Consider this: SeeWhy has been tracking smart phone conversions, and, according to Charles, smartphones are outpacing tablets, which have become a desktop substitute. Also, 67% of smartphone conversions are done via email.

Watch the video below to learn about the importance of seamless emailing:

  Read more…

Ecommerce: Going beyond omnichannel for creative customer experiences

September 9th, 2014
Share

Omnichannel is a word that many marketers have become familiar with in the past year or so. It’s the evolution of multichannel marketing and, some argue, an overused buzzword.

Lisa Butler, Head of Enterprise Solutions Enablement, eBay, agrees with that statement.
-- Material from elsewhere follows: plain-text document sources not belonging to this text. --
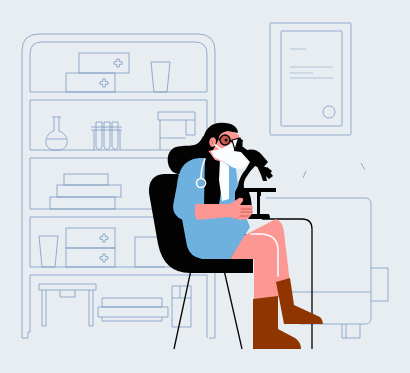
<!DOCTYPE html>
<html lang="en">
<head>
<meta charset="utf-8">
<title>Scientist at the microscope</title>
<style>
:root {
  --wall: #e8edf2;
  --line: #7d9ac2;
  --ink: #030303;
  --coat: #6fb1de;
  --skin: #fd9793;
  --skin-dark: #c9564f;
  --boot: #8f3500;
  --white: #fbfcfd;
}
html, body { margin: 0; background: var(--wall); overflow: hidden; }
svg { display: block; width: 410px; height: 373px; }
.outline { fill: none; stroke: var(--line); stroke-width: .8; }
.solid-outline { fill: var(--wall); stroke: var(--line); stroke-width: .8; }
.faint { opacity: .65; }
.ink { fill: var(--ink); }
.ink-line { fill: none; stroke: var(--ink); stroke-width: 1.3; }
.coat { fill: var(--coat); }
.skin { fill: var(--skin); }
.boot { fill: var(--boot); }
.white { fill: var(--white); }
.white-line { fill: none; stroke: var(--white); stroke-width: 1.6; stroke-linecap: round; }
.fold { fill: none; stroke: var(--skin-dark); stroke-width: .9; stroke-linecap: round; }
</style>
</head>
<body>
<svg viewBox="0 0 410 373" role="img" aria-label="A scientist in a blue coat and face mask sits in a chair and looks into a microscope">
  <defs>
    <path id="medical-cross" class="outline" d="M-1.300 -4h2.600v2.700h2.700v2.600h-2.700v2.700h-2.600v-2.700h-2.700v-2.600h2.700z"/>
  </defs>
  <rect class="wall" width="410" height="373" fill="var(--wall)"/>

  <g id="shelf" class="outline">
    <path d="M28 338H22V51Q22 34 39 34H198Q215 34 215 51V338H209"/>
    <path d="M30 92V54Q30 42 42 42H195Q207 42 207 54V92Z"/>
    <path d="M30 100H207V150H30ZM30 158H207V209H30ZM30 217H207V267H30Z"/>
    <path d="M28 338V332H30V275H207V338"/>
  </g>

  <g id="shelf-items" class="outline">
    <g id="top-boxes">
      <rect x="79" y="53" width="50" height="20"/>
      <rect x="66" y="73" width="49" height="19"/>
      <use href="#medical-cross" x="118" y="63"/>
      <use href="#medical-cross" x="104" y="83"/>
      <path d="M151 62H170L167 92H154Z"/>
    </g>
    <g id="glassware">
      <path d="M52 117H61M54 117V131C44 134 43 147 52 150H61C70 147 69 134 59 131V117M47 139H66"/>
      <path d="M91 127H122M91 130H122M94 130V150M120 130V150"/>
      <path d="M96 122H102V147Q99 152 96 147ZM104 122H110V147Q107 152 104 147ZM112 122H118V147Q115 152 112 147Z"/>
      <path d="M158 112H195V120H158ZM160 120V150M186 120V135H195V120M160 138H186"/>
    </g>
    <g id="books">
      <rect x="64" y="174" width="44" height="11"/>
      <rect x="57" y="185" width="64" height="12"/>
      <rect x="50" y="197" width="65" height="12"/>
    </g>
    <g id="lower-boxes">
      <path d="M39 236H58L55 267H42Z"/>
      <rect x="66" y="228" width="49" height="20"/>
      <rect x="66" y="248" width="49" height="19"/>
      <use href="#medical-cross" x="104" y="238"/>
      <use href="#medical-cross" x="104" y="258"/>
      <path d="M165 237H135V267H165"/>
    </g>
    <g id="floor-items">
      <path d="M39 284H96V290H39ZM42 290V326H46V290M89 290V326H93V290M60 290V297H75V290"/>
      <path d="M102 298H162V307H102ZM98 307H168V317H98ZM102 317V321H162V317"/>
      <path d="M172 286H191V327H172ZM172 298H191M180 286V298"/>
    </g>
  </g>

  <g id="certificate" class="outline">
    <rect x="270" y="23" width="81" height="112" rx="1"/>
    <rect x="281" y="31" width="61" height="95" rx="1"/>
    <path class="faint" d="M290 49H306M290 67H333M290 73H313M290 78H333"/>
    <circle cx="329" cy="112" r="6"/>
  </g>

  <g id="lab-machine" class="outline">
    <path d="M266 198H365Q371 198 371 204V318Q371 324 365 324H300M268 292H371"/>
    <path d="M371 268H388V301H371M342 324V338H360V324M346 324V338"/>
    <path d="M306 171L303 178M361 163L365 170"/>
  </g>

  <path id="table" class="ink-line" d="M262 219H302Q312 219 312 229V349"/>

  <g id="chair">
    <path class="ink-line" d="M191 270L174 349M224 270L242 349"/>
    <path class="ink" d="M178 174H164Q148 175 149 193L158 244Q164 273 190 273H253V240L190 190Z"/>
  </g>

  <g id="legs">
    <path class="skin" d="M243 236L276 219Q283 222 284 232L290 284L276 300H254V259H230Z"/>
    <path class="white-line" d="M251 234H262Q277 235 278 249V276"/>
    <path class="boot" d="M276 282L290 278L294 305L320 317Q323 320 323 324H284Z"/>
    <path class="boot" d="M253 299L278 296V329L295 338Q301 342 301 349H253Z"/>
  </g>

  <g id="ponytail" class="ink">
    <path d="M203 136C198 149 189 144 176 147C165 151 166 166 173 172C182 178 197 171 207 167L216 148Z"/>
  </g>

  <g id="coat">
    <path class="coat" d="M199 158C183 160 179 170 177 185L173 206Q173 216 182 219L187 246Q190 257 202 259H230L250 227L240 203L236 168L221 158Z"/>
    <path class="ink" d="M205 157L219 155L222 185L219 205H204Z"/>
    <path class="white" d="M220 160L229 166V199L222 201L219 180Z"/>
    <path class="white-line" d="M205 159Q201 168 201 178"/>
    <circle class="white-line" cx="201" cy="183" r="4.500"/>
  </g>

  <g id="head">
    <path class="skin" d="M209 136L224 127L239 135L240 150L228 163L215 160L207 149Z"/>
    <path class="ink" d="M203 152C201 137 206 124 219 123C230 122 238 126 238 133L228 131C221 132 219 135 218 141L213 150Z"/>
    <path class="skin" d="M210 139Q214 135 216 140Q216 147 212 147Q208 145 210 139Z"/>
    <path class="fold" d="M211 140Q214 141 212 144"/>
    <path class="white" d="M211 151L221 149L232 143L247 151Q250 160 246 166Q238 172 229 165L214 157Z"/>
    <path class="white-line" d="M215 145L222 150"/>
    <circle cx="225" cy="140" r="5" fill="var(--skin-dark)" stroke="var(--ink)" stroke-width="1.500"/>
    <circle class="ink" cx="226" cy="140" r="1.500"/>
    <path class="ink-line" d="M216 139L220 139M230 141L234 142"/>
  </g>

  <g id="microscope" class="ink">
    <path class="white" d="M232 140L240 138L242 145L235 150Z" stroke="var(--ink)" stroke-width="1.200"/>
    <path d="M238 138L243 140L242 146L247 150Q256 148 262 155L268 162L262 169L255 166Q250 171 247 176Q243 181 244 188H276V192H261V196H257V192H249Q253 203 251 214H268Q270 214 270 219H235V192L238 186Q239 177 246 169L250 162L241 152L234 151Z"/>
    <path d="M257 166L266 167L273 176L269 179L266 176L267 181L263 181L261 175Z"/>
    <path d="M267 167L272 171L269 175L264 171Z"/>
    <rect x="257" y="191" width="3" height="25"/>
  </g>

  <g id="arm">
    <path class="skin" d="M193 204L230 204L239 198Q244 197 243 201L240 205L251 205Q254 206 252 209L253 212L251 215L248 219L240 220L229 217L196 220Q190 212 193 204Z"/>
    <path class="fold" d="M241 209H252M241 212H252M240 216H250"/>
    <path class="coat" d="M180 188L196 203Q193 212 197 220L183 220Q174 217 174 207Z"/>
  </g>
</svg>
</body>
</html>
In the MarketingSherpa Media Center at IRCE, she sat down with Allison Banko, Reporter, MarketingSherpa, to discuss omnichannel and what it should really mean to marketers.

“So we went from multichannel, to omnichannel, to all channels — what it really means is just allowing customers to shop however they want,” Lisa said.

In its essence, the prefix omni- means “all.” For Lisa, this means “allowing customers to shop anywhere they want, receive their purchases whenever they want and giving them the best customer service.”

In her interview, Lisa explained the key to providing this engaging experience: developing creative new ways for customers to engage with a brand.

 

Lisa provided some examples of companies that are doing this well, such as Boxpark

Boxpark is a company in the UK that sets up pop-up stores for clothing brands in a unique way — the stores are a network of shipping containers. 

BOXPARK

 

For retailers, this is a creative solution for giving the customer the best (and coolest) experience, according to Lisa.

Read more…